• _Your instructions_:
Take every line from the entries below that includes the word "squint" and copy it.

** Opening Recorded information block **

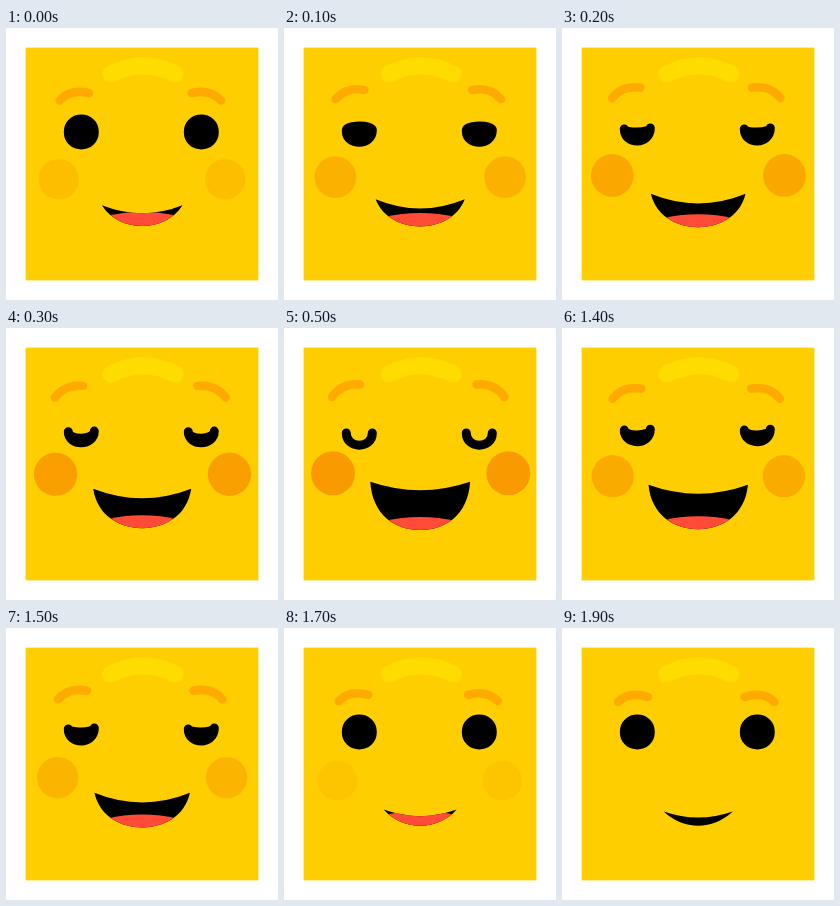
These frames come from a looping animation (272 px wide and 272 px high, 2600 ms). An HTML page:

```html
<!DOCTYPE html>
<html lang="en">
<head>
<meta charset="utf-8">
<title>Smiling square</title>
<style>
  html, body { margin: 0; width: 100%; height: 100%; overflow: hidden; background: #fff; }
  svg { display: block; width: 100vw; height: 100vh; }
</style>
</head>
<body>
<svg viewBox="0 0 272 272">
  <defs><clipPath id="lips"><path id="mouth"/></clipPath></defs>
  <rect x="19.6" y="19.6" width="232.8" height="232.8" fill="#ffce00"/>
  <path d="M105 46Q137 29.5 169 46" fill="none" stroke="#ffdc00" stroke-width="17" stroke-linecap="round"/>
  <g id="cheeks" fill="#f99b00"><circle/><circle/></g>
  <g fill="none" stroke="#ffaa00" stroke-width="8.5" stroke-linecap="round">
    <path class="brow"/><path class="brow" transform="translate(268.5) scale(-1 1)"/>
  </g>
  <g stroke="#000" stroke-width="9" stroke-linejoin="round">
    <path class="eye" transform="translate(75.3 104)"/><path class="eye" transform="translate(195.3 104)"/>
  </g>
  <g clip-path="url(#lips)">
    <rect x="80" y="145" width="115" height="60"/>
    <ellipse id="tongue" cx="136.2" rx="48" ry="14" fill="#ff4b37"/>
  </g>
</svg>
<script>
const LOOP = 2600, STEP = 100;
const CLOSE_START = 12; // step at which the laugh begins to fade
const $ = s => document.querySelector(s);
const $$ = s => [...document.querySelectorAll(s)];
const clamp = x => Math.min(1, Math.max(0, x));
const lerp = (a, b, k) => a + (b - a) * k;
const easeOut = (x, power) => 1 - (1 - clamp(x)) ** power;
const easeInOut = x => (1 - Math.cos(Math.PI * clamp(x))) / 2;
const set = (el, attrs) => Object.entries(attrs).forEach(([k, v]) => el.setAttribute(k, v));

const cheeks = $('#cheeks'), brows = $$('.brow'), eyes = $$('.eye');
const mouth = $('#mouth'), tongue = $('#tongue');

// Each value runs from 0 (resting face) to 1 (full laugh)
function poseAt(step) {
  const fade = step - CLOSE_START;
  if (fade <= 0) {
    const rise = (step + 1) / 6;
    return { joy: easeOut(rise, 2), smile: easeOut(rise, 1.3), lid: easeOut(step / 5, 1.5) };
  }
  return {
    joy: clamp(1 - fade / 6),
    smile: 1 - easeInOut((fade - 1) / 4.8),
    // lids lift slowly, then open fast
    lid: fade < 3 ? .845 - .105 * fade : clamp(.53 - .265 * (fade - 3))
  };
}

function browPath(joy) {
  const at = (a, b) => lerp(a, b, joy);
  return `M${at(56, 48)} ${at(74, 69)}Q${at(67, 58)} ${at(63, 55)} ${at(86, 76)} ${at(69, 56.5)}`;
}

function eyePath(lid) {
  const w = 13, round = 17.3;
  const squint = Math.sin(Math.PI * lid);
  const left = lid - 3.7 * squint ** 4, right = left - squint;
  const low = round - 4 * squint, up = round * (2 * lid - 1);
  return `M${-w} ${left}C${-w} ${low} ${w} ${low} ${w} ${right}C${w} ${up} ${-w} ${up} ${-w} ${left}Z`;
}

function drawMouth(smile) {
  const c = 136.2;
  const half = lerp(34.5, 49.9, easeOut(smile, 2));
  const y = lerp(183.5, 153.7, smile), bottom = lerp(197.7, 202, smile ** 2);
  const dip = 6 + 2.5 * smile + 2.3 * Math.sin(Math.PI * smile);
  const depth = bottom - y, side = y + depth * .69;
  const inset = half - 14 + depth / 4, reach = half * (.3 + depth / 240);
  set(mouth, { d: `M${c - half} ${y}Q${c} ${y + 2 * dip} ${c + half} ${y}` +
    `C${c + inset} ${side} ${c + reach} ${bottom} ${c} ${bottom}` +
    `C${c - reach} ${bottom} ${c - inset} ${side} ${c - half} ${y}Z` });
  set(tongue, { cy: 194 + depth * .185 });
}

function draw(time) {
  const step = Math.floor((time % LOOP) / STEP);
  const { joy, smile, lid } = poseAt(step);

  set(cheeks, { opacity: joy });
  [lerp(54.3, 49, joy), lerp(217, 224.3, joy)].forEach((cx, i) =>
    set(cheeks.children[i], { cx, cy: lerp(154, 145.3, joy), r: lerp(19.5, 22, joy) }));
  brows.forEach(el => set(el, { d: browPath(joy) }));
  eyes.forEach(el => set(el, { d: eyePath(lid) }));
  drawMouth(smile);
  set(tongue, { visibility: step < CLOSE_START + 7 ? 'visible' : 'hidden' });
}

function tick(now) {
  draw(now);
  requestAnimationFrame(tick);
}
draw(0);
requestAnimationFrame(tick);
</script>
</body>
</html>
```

** Closing Recorded information block **
** Opening Recorded information block **

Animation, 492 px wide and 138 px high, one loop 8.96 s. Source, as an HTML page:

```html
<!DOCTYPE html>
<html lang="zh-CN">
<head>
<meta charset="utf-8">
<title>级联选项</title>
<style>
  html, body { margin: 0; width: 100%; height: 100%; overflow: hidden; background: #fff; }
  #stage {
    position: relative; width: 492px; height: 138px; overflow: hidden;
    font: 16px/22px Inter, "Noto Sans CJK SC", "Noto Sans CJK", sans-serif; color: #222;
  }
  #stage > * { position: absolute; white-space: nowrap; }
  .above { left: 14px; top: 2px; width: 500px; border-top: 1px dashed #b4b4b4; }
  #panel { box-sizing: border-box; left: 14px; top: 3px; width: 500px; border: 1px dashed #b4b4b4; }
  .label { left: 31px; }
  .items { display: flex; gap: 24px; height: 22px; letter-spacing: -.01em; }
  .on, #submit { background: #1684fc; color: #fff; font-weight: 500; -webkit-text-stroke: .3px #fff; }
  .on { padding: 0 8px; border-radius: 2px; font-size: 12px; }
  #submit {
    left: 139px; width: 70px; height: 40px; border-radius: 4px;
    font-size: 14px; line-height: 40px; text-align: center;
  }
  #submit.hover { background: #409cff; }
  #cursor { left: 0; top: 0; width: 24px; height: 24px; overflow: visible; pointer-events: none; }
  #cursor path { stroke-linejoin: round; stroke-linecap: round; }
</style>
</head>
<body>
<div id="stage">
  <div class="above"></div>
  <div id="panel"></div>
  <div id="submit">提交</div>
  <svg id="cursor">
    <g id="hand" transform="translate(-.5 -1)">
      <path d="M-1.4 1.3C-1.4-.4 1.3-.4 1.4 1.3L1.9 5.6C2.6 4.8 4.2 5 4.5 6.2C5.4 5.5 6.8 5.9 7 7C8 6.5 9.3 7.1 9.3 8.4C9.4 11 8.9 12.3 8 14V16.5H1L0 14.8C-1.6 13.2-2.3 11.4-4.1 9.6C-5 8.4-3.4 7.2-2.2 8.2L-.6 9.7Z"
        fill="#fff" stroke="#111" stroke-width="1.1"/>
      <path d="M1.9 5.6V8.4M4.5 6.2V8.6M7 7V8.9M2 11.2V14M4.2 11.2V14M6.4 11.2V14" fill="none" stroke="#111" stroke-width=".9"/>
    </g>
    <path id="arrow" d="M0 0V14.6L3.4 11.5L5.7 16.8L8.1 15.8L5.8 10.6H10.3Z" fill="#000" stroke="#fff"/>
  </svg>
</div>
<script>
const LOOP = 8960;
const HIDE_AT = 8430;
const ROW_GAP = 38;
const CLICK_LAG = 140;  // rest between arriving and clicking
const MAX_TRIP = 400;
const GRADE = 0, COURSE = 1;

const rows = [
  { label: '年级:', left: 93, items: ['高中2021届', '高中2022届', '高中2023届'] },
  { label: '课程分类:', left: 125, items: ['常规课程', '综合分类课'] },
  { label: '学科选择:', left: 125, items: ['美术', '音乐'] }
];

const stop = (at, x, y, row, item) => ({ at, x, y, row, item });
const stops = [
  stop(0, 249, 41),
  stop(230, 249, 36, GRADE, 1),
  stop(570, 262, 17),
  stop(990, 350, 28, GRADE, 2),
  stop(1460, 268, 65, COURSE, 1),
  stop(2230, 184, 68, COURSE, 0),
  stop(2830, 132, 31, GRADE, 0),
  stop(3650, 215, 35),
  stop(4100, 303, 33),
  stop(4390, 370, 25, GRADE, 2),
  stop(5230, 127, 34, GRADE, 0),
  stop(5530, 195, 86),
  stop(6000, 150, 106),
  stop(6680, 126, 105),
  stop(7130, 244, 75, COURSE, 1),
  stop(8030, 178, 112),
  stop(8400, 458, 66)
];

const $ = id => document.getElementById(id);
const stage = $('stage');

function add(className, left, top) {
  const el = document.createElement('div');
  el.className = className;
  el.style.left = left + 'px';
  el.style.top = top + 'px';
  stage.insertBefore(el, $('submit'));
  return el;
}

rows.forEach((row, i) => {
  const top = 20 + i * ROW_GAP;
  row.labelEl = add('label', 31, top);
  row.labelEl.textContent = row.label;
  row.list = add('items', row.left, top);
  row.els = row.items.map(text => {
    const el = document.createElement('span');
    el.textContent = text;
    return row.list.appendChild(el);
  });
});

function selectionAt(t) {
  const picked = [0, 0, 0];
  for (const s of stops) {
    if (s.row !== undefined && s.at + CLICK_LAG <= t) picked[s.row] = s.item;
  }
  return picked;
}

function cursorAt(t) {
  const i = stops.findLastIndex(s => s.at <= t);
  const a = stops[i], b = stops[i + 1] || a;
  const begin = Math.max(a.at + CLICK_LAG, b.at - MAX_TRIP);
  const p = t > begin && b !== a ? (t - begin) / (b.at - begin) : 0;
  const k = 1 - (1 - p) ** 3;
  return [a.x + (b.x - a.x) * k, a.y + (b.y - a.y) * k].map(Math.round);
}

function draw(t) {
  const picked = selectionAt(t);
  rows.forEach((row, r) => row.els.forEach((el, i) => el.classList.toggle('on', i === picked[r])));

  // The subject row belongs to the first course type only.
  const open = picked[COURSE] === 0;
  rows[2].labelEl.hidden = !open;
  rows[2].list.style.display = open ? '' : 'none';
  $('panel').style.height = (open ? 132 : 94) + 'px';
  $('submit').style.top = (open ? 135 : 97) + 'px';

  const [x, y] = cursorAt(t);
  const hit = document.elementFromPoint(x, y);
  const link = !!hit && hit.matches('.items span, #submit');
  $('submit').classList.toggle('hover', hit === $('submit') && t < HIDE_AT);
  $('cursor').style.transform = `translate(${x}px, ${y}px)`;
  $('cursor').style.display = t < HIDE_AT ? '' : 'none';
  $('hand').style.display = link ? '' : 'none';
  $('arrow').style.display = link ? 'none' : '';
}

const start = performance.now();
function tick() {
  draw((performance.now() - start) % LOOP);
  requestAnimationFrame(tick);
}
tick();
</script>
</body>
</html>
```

** Closing Recorded information block **

• _Expected output_:
  const squint = Math.sin(Math.PI * lid);
  const left = lid - 3.7 * squint ** 4, right = left - squint;
  const low = round - 4 * squint, up = round * (2 * lid - 1);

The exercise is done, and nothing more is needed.